## Work item:
Reproduce the records starting at the line that contains "379Q193 367 209" and running to the last line, exactly and in full.

[Stored items from a collection]
########
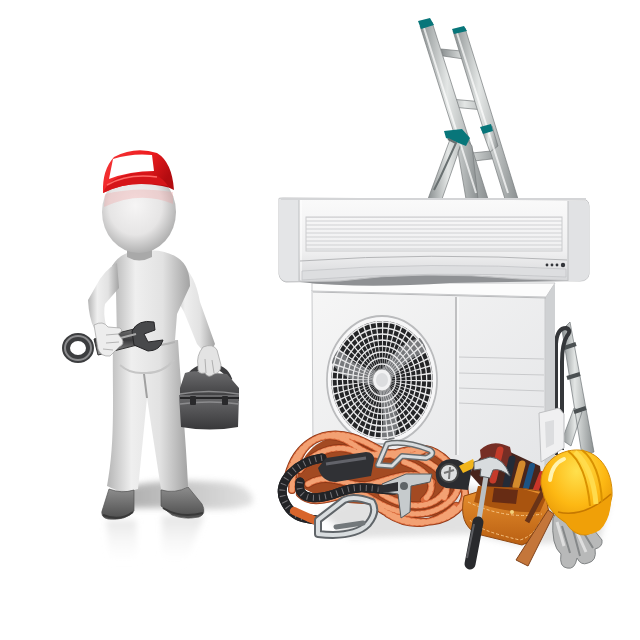
<!DOCTYPE html>
<html lang="en">
<head>
<meta charset="utf-8">
<title>Air conditioning service</title>
<style>
:root{--paper:#fff;--red:#ee1c1f;--steel:#9a9fa1;--dark:#2b2b2d;--rope:#d9683a;--rope-deep:#8c3716;--rope-light:#f3a173;--leather:#d77a20;--leather-deep:#8f4710;--helmet:#fdb813;--shell:#f1f1f2;--line:#c9cacc}
html,body{margin:0;background:var(--paper)}
body{width:640px;height:640px;overflow:hidden}
svg{display:block}
.rope-edge{stroke:var(--rope-deep);stroke-width:8}
.rope-body{stroke:var(--rope);stroke-width:6.4}
.rope-twist{stroke:var(--rope-light);stroke-width:5;stroke-dasharray:1.6 3.4}
.ropes,.strap{fill:none;stroke-linecap:round;stroke-linejoin:round}
.seam{fill:none;stroke:var(--line)}
.stitch{fill:none;stroke:#f6c483;stroke-dasharray:3 2}
</style>
</head>
<body>
<svg width="640" height="640" viewBox="0 0 640 640" role="img" aria-label="Repairman figure with a wrench and toolbox beside an air conditioner, ladder, rope, tool belt and hard hat">
<defs>
<radialGradient id="head-tone" cx=".45" cy=".42" r=".6"><stop offset="0" stop-color="#f6f5f5"/><stop offset=".6" stop-color="#e6e5e5"/><stop offset="1" stop-color="#adadad"/></radialGradient>
<linearGradient id="body-tone"><stop offset="0" stop-color="#b5b5b5"/><stop offset=".3" stop-color="#efefef"/><stop offset=".65" stop-color="#e2e2e2"/><stop offset="1" stop-color="#a3a3a3"/></linearGradient>
<linearGradient id="cap-tone" x2="1" y2=".4"><stop offset="0" stop-color="#f5393a"/><stop offset=".6" stop-color="#ee1c1f"/><stop offset="1" stop-color="#b30c10"/></linearGradient>
<linearGradient id="shoe-tone" x2="0" y2="1"><stop offset="0" stop-color="#8d8d8d"/><stop offset="1" stop-color="#4d4d4d"/></linearGradient>
<linearGradient id="steel-tone" x2="0" y2="1"><stop offset="0" stop-color="#777"/><stop offset=".45" stop-color="#3a3a3c"/><stop offset="1" stop-color="#9b9b9b"/></linearGradient>
<linearGradient id="box-tone" x2="0" y2="1"><stop offset="0" stop-color="#6b6b6d"/><stop offset="1" stop-color="#38383a"/></linearGradient>
<linearGradient id="shadow-tone"><stop offset="0" stop-color="#8d8d8d"/><stop offset="1" stop-color="#d8d8d8"/></linearGradient>
<linearGradient id="rail-tone"><stop offset="0" stop-color="#8a8f90"/><stop offset=".4" stop-color="#e3e6e5"/><stop offset="1" stop-color="#8b9091"/></linearGradient>
<linearGradient id="indoor-tone" x2="0" y2="1"><stop offset="0" stop-color="#fafafa"/><stop offset=".65" stop-color="#efeff0"/><stop offset="1" stop-color="#d5d6d8"/></linearGradient>
<linearGradient id="outdoor-tone" x2="1" y2="1"><stop offset="0" stop-color="#f6f6f6"/><stop offset="1" stop-color="#e4e5e7"/></linearGradient>
<radialGradient id="helmet-tone" cx=".5" cy=".25" r=".8"><stop offset="0" stop-color="#ffe04d"/><stop offset=".5" stop-color="#fdb813"/><stop offset="1" stop-color="#dc8500"/></radialGradient>
<linearGradient id="leather-tone" x2="0" y2="1"><stop offset="0" stop-color="#e8912f"/><stop offset="1" stop-color="#b95f12"/></linearGradient>
<linearGradient id="fade" x2="0" y2="1"><stop offset="0" stop-color="#ccc" stop-opacity=".55"/><stop offset="1" stop-color="#fff" stop-opacity="0"/></linearGradient>
<pattern id="louvres" width="4" height="4" patternUnits="userSpaceOnUse"><path d="M0 1H4" stroke="#d0d1d3"/></pattern>
<filter id="soft" x="-20%" y="-40%" width="140%" height="180%"><feGaussianBlur stdDeviation="3"/></filter>
<path id="coil" d="M292 490C292 460 306 436 330 436S362 462 392 454S432 446 448 462S462 496 440 508S392 512 370 498S318 512 300 494M288 476C296 444 322 428 352 437S392 468 424 450M300 470C316 448 340 444 356 452S396 446 420 458S452 482 444 498M308 484C330 470 350 490 372 484S414 468 432 482M376 506C398 522 432 528 452 514S466 486 454 468M382 494C404 508 432 512 446 490M388 514C410 528 436 526 456 506M404 462C428 470 440 486 424 500"/>
<path id="blade" d="M0-10C10-24 26-40 44-42Q50-36 52-28C34-24 20-12 12-2Z"/>
</defs>

<g id="floor-shadows">
<path d="M112 492C150 478 192 480 230 483Q256 489 252 504Q234 512 190 508L120 508Z" fill="url(#shadow-tone)" filter="url(#soft)" opacity=".75"/>
<path d="M106 520H136L138 562H110ZM162 516H204L184 568H162Z" fill="url(#fade)" filter="url(#soft)"/>
<path d="M320 512L350 538L470 534L520 545L600 540L610 500L400 480Z" fill="#aaa" opacity=".35" filter="url(#soft)"/>
</g>

<g id="ladder">
<g fill="url(#rail-tone)" stroke="#777c7d" stroke-width=".7">
<path d="M441 49L471 52V60L443 56ZM450 99L484 102V110L452 107ZM472 153L500 150V158L474 161Z"/>
<path d="M420 26L432 22L488 199H475Z"/><path d="M453 31L465 28L518 199H505Z"/>
<path d="M452 134L464 136L442 199H428ZM464 136L472 146L478 199H466L458 152Z"/>
<path d="M482 130L492 126L498 146L490 152Z"/>
</g>
<path d="M424 28L476 193M457 33L508 193" stroke="#fff" stroke-width="2" opacity=".7"/>
<g fill="#08767a"><path d="M418 21L430 18L434 25L421 29ZM452 29L464 26L467 31L454 34ZM444 131L462 129L470 138L466 146L446 138ZM480 127L491 124L493 131L483 134Z"/></g>
<path d="M448 139L456 143L440 178L434 190" fill="none" stroke="#697071" stroke-width="2"/>
<path d="M562 330L570 322L594 452L582 455ZM562 440L574 408L582 412L571 446Z" fill="url(#rail-tone)" stroke="#72777a" stroke-width=".7"/>
<path d="M564 348L576 344M567 378L580 374M574 412L586 408" stroke="#4b5052" stroke-width="4"/>
<path d="M556 455V344Q557 328 566 328Q572 330 567 336Q562 344 562 362V450" fill="none" stroke="#35373a" stroke-width="4"/>
</g>

<g id="outdoor-unit">
<path d="M545 292L555 284V465H540Z" fill="#cfd1d3"/>
<path d="M312 290L545 296V480L313 452Z" fill="url(#outdoor-tone)" stroke="var(--line)"/>
<path d="M312 283H555L546 297L312 291Z" fill="#fcfcfc" stroke="var(--line)"/>
<path d="M313 292L546 298" stroke="#b9babc"/>
<path d="M456 297V455" stroke="#b4b5b7" stroke-width="1.6"/><path d="M458 297V455" stroke="#fff"/>
<path class="seam" d="M459 357L544 359M459 373L544 375M459 388L544 391M459 403L544 407"/>
<path d="M539 413L559 408L564 414V448L541 462Z" fill="#f0f0f1" stroke="#bfc0c2"/><path d="M545 422L554 420V444L546 448Z" fill="#dcdddf"/>
<g id="fan" transform="translate(382 380) scale(.86 1)">
<circle r="64" fill="#f7f7f8" stroke="#babbbd" stroke-width="2"/><circle r="59" fill="#242527"/>
<g fill="#77797c"><use href="#blade"/><use href="#blade" transform="rotate(120)"/><use href="#blade" transform="rotate(240)"/></g>
<g fill="none" stroke="#e9e9ea">
<circle r="35" stroke-width="49" pathLength="144" stroke-dasharray=".65 2.35"/>
<g stroke-width="1.5"><circle r="16"/><circle r="22"/><circle r="28"/><circle r="34"/><circle r="40"/><circle r="46"/><circle r="52"/><circle r="58"/></g>
</g>
<circle r="11" fill="#f2f2f3" stroke="#9b9c9e"/><circle r="7" fill="#dcdddf"/>
</g>
</g>

<g id="indoor-unit">
<path d="M290 276L578 270L580 281L450 283Q360 289 300 282Z" fill="#8f9194"/>
<path d="M279 199Q278 198 284 198L586 200Q589 201 589 206V274Q588 281 580 281L520 279Q420 270 340 281L286 282Q280 281 279 274Z" fill="url(#indoor-tone)" stroke="#c0c1c3"/>
<path d="M279 199H299V281H286Q280 280 279 274Z" fill="#e4e5e7"/><path d="M568 201H586Q589 202 589 206V274Q588 280 580 281H568Z" fill="#e1e2e4"/>
<path d="M299 199V281M568 201V281" stroke="#bfc0c2"/><path d="M301 199V280" stroke="#fff"/>
<path d="M281 199H586" stroke="#d4d5d7" stroke-width="2"/>
<rect x="306" y="217" width="256" height="34" fill="url(#louvres)" stroke="#cbccce"/>
<path d="M300 261Q430 252 567 260" fill="none" stroke="#b5b6b8"/>
<path d="M302 271Q430 261 566 269V277Q430 270 302 280Z" fill="#dddee0" stroke="#c1c2c4" stroke-width=".7"/>
<g fill="#33353a"><circle cx="547" cy="265" r="1.4"/><circle cx="552" cy="265" r="1.4"/><circle cx="557" cy="265" r="1.4"/><circle cx="563" cy="265" r="2.2"/></g>
</g>

<g id="rope-and-harness">
<path d="M296 484Q300 448 330 438Q390 450 438 456Q468 484 446 516Q400 520 376 504Q330 506 296 484Z" fill="#a34a22"/>
<g class="ropes"><use href="#coil" class="rope-edge"/><use href="#coil" class="rope-body"/><use href="#coil" class="rope-twist"/></g>
<g class="strap">
<path id="lanyard" d="M322 458C296 462 276 482 284 500S304 518 316 520M300 482C296 502 320 500 340 492S374 490 394 490" stroke="#222326" stroke-width="9"/>
<use href="#lanyard"/>
<path d="M322 458C296 462 276 482 284 500S304 518 316 520M300 482C296 502 320 500 340 492S374 490 394 490" stroke="#777579" stroke-width="6" stroke-dasharray="1 5" stroke-linecap="butt"/>
<path d="M294 511L314 520" stroke="#d8652c" stroke-width="8"/>
</g>
<path d="M318 468L326 458L366 452Q374 452 374 460L371 476L336 482Q322 482 318 468Z" fill="#303135"/>
<path d="M326 464L366 458" stroke="#62636a" stroke-width="3"/>
<g class="strap">
<path d="M318 520L344 500Q354 495 372 502Q378 512 368 524Q354 538 318 534Z" stroke="#606569" stroke-width="8"/>
<path d="M318 520L344 500Q354 495 372 502Q378 512 368 524Q354 538 318 534Z" stroke="#d9dddf" stroke-width="4"/>
<path d="M336 527L363 523" stroke="#73787b" stroke-width="5"/>
<path d="M378 465L387 444Q404 440 430 450Q436 454 426 458L402 456L392 466Z" stroke="#666b6d" stroke-width="6"/>
<path d="M378 465L387 444Q404 440 430 450Q436 454 426 458L402 456L392 466Z" stroke="#d8dcde" stroke-width="3"/>
</g>
<path d="M382 484L406 474L432 474L430 482L411 486L410 512L401 518L398 494L384 492Z" fill="#c6cbcd" stroke="#555a5d"/>
<path d="M378 486L398 482V491L380 493Z" fill="#2d2e32"/><circle cx="404" cy="486" r="4" fill="#5f6568"/>
</g>

<g id="tool-belt">
<path d="M436 470Q442 456 458 460L472 468L468 490L446 488Q434 484 436 470Z" fill="#2b2c30"/>
<circle cx="449" cy="473" r="9" fill="#dedfe0" stroke="#444" stroke-width="2"/><path d="M444 473L454 470M450 467L449 479" stroke="#777" stroke-width="2"/>
<path d="M459 466L473 459L476 467L463 473Z" fill="#f1b51c"/>
<path d="M470 474Q480 448 506 450L540 466L544 496L486 492Z" fill="#49251c"/>
<path d="M480 450Q492 438 510 447L514 466L482 468Z" fill="#762e25"/>
<g stroke-linecap="round">
<path d="M493 480L500 450" stroke="#c43b2a" stroke-width="7"/><path d="M506 486L512 459" stroke="#232b37" stroke-width="7"/><path d="M516 486L522 464" stroke="#d48a2c" stroke-width="7"/><path d="M526 488L532 466" stroke="#1c5384" stroke-width="6"/><path d="M535 492L542 474" stroke="#c93529" stroke-width="6"/>
</g>
<path d="M464 496Q500 482 545 492L549 513Q540 540 522 545L477 534Q458 524 464 496Z" fill="url(#leather-tone)" stroke="var(--leather-deep)"/>
<path d="M478 486L520 488L547 496L540 512Q508 514 474 502Z" fill="#a9540f"/>
<path class="stitch" d="M468 502Q506 520 542 514M470 520Q476 530 520 540Q534 536 541 520"/>
<path d="M494 488L518 490L516 504L492 502Z" fill="#672c14"/><circle cx="512" cy="512" r="2" fill="#f3d17c"/>
<path d="M548 510L554 514L528 566L516 560Z" fill="#c4763a" stroke="#80431b"/>
<path d="M546 486L527 522" stroke="#693317" stroke-width="5"/>
<path d="M487 470L477 532" stroke="#babfc2" stroke-width="5"/><path d="M478 522L470 564" stroke="#292a2d" stroke-width="11" stroke-linecap="round"/><path d="M474 524L467 558" stroke="#5c5d61" stroke-width="2"/>
<path d="M474 462L490 457Q504 458 510 476Q500 468 493 470L490 478L480 476L481 469L474 470Z" fill="#d8dcde" stroke="#5b6063"/>
</g>

<g id="work-gloves">
<path d="M553 518Q556 510 566 516L594 530L602 540Q603 547 595 549Q597 561 588 563Q581 566 577 558Q575 570 567 568Q559 567 561 554Q551 546 553 518Z" fill="#b8b9b9" stroke="#808384"/>
<path d="M562 526L570 553M572 526L580 556M582 530L593 548" fill="none" stroke="#858889" stroke-width="2"/><path d="M557 522L564 546M577 532L586 552" stroke="#dedede" stroke-width="3"/>
</g>
<g id="hard-hat">
<path d="M541 484C540 463 559 449 579 450C602 452 613 474 612 496L608 514Q602 531 586 535Q574 536 566 523Q545 511 541 484Z" fill="url(#helmet-tone)" stroke="#d58c08"/>
<path d="M558 512Q584 518 611 494Q612 518 600 530Q584 540 570 528Z" fill="#f0a008"/><path d="M558 512Q584 518 611 494" fill="none" stroke="#c67900" stroke-width="1.6"/>
<path d="M568 451Q586 464 590 506M582 450Q600 464 602 502" fill="none" stroke="#d99100" stroke-width="2"/><path d="M575 452Q593 468 596 504" fill="none" stroke="#ffdb4c" stroke-width="5"/>
<path d="M550 480Q552 464 564 459" fill="none" stroke="#fff3b0" stroke-width="4" stroke-linecap="round"/>
</g>

<g id="repairman">
<path d="M181 264Q195 274 200 302L215 344Q212 352 204 352L197 344L184 312L172 290Z" fill="url(#body-tone)"/>
<path d="M113 342C112 390 116 440 107 486Q122 494 138 489L147 398L161 489Q176 495 188 486C186 438 181 390 178 340Z" fill="url(#body-tone)"/>
<path d="M147 398L144 374" stroke="#a0a0a0" stroke-width="2"/><path d="M120 365Q130 374 144 373Q162 374 174 360" fill="none" stroke="#c6c6c6" stroke-width="2"/>
<path d="M112 266Q122 250 139 252Q162 247 178 258Q190 266 190 286L177 314L175 340Q146 350 117 340L116 290Z" fill="url(#body-tone)"/>
<path d="M119 342Q146 350 175 342" fill="none" stroke="#b3b3b3" stroke-width="2"/>
<path d="M127 247Q139 257 152 247V257Q139 264 127 257Z" fill="#a9a9a9"/>
<ellipse cx="139" cy="212" rx="37" ry="41" fill="url(#head-tone)"/>
<path d="M105 194Q138 186 173 192V204Q140 190 104 207Z" fill="#f09a98" opacity=".3"/>
<path id="cap" d="M103 193Q102 170 114 157Q135 146 157 153Q172 162 174 190Q169 187 162 186Q128 180 103 193Z" fill="url(#cap-tone)"/>
<path d="M103 193Q109 177 134 173Q158 170 168 186Q130 179 103 193Z" fill="#d51519"/><path d="M107 185Q128 173 157 177" fill="none" stroke="#ff6a66" stroke-width="1.5"/>
<path d="M113 159Q132 153 152 155L154 171Q130 171 109 179Z" fill="#fff"/>

<g id="shoes" fill="url(#shoe-tone)" stroke="#555" stroke-width=".7">
<path d="M109 489Q122 494 134 490L134 511Q126 521 108 519Q99 517 103 508Z"/><path d="M161 490Q175 494 188 487L202 504Q207 514 199 517Q184 520 172 515L161 506Z"/>
</g>
<path d="M103 515Q120 522 133 512M163 508Q180 519 203 513" fill="none" stroke="#393939" stroke-width="2"/>

<g id="wrench">
<path d="M94 339L138 328L145 343L98 355Z" fill="url(#steel-tone)" stroke="#333"/>
<ellipse cx="78" cy="348" rx="12" ry="11" fill="none" stroke="#3c3d3f" stroke-width="8"/><ellipse cx="78" cy="348" rx="13" ry="12" fill="none" stroke="#8c8c8e" stroke-width="2"/>
<path d="M132 331Q138 319 154 322L155 330L144 334L148 342L163 340Q160 351 148 351L134 345Z" fill="#48494b" stroke="#252527"/>
<path d="M97 344L136 334" stroke="#aaa" stroke-width="2"/>
</g>
<path d="M117 263Q104 270 96 286L88 300Q89 318 94 328L106 326Q103 312 105 304L119 288Z" fill="url(#body-tone)"/>
<path d="M94 325Q103 320 108 327L120 328Q124 331 118 334L122 339Q125 344 119 347L110 356Q101 357 98 349Z" fill="#ededed" stroke="#aaa" stroke-width=".8"/><path d="M106 335L118 334M106 343L119 342M103 349L113 350" stroke="#b5b5b5"/>

<g id="toolbox">
<path d="M188 379Q193 367 209 366Q225 366 230 380" fill="none" stroke="#3d3d3f" stroke-width="5"/>
<path d="M180 388L185 373Q192 370 202 372L227 374L239 388V401H180Z" fill="url(#box-tone)"/>
<path d="M179 395H239L238 427Q210 432 181 427Z" fill="url(#box-tone)"/>
<path d="M180 394Q208 389 239 394M180 404Q210 400 239 404" fill="none" stroke="#8b8b8d" stroke-width="1.5"/><path d="M180 398H239" stroke="#252527" stroke-width="2"/>
<rect x="190" y="396" width="6" height="9" rx="1" fill="#29292b"/><rect x="222" y="396" width="6" height="9" rx="1" fill="#29292b"/>
</g>
<path d="M203 347Q213 343 217 350L221 365Q221 373 214 374Q208 379 205 373Q197 375 198 366Q196 356 203 347Z" fill="#e3e3e3" stroke="#a8a8a8" stroke-width=".8"/><path d="M205 359L206 373M212 360L214 373" stroke="#b0b0b0"/>
</g>
</svg>
</body>
</html>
########
## Response below:
<path d="M188 379Q193 367 209 366Q225 366 230 380" fill="none" stroke="#3d3d3f" stroke-width="5"/>
<path d="M180 388L185 373Q192 370 202 372L227 374L239 388V401H180Z" fill="url(#box-tone)"/>
<path d="M179 395H239L238 427Q210 432 181 427Z" fill="url(#box-tone)"/>
<path d="M180 394Q208 389 239 394M180 404Q210 400 239 404" fill="none" stroke="#8b8b8d" stroke-width="1.5"/><path d="M180 398H239" stroke="#252527" stroke-width="2"/>
<rect x="190" y="396" width="6" height="9" rx="1" fill="#29292b"/><rect x="222" y="396" width="6" height="9" rx="1" fill="#29292b"/>
</g>
<path d="M203 347Q213 343 217 350L221 365Q221 373 214 374Q208 379 205 373Q197 375 198 366Q196 356 203 347Z" fill="#e3e3e3" stroke="#a8a8a8" stroke-width=".8"/><path d="M205 359L206 373M212 360L214 373" stroke="#b0b0b0"/>
</g>
</svg>
</body>
</html>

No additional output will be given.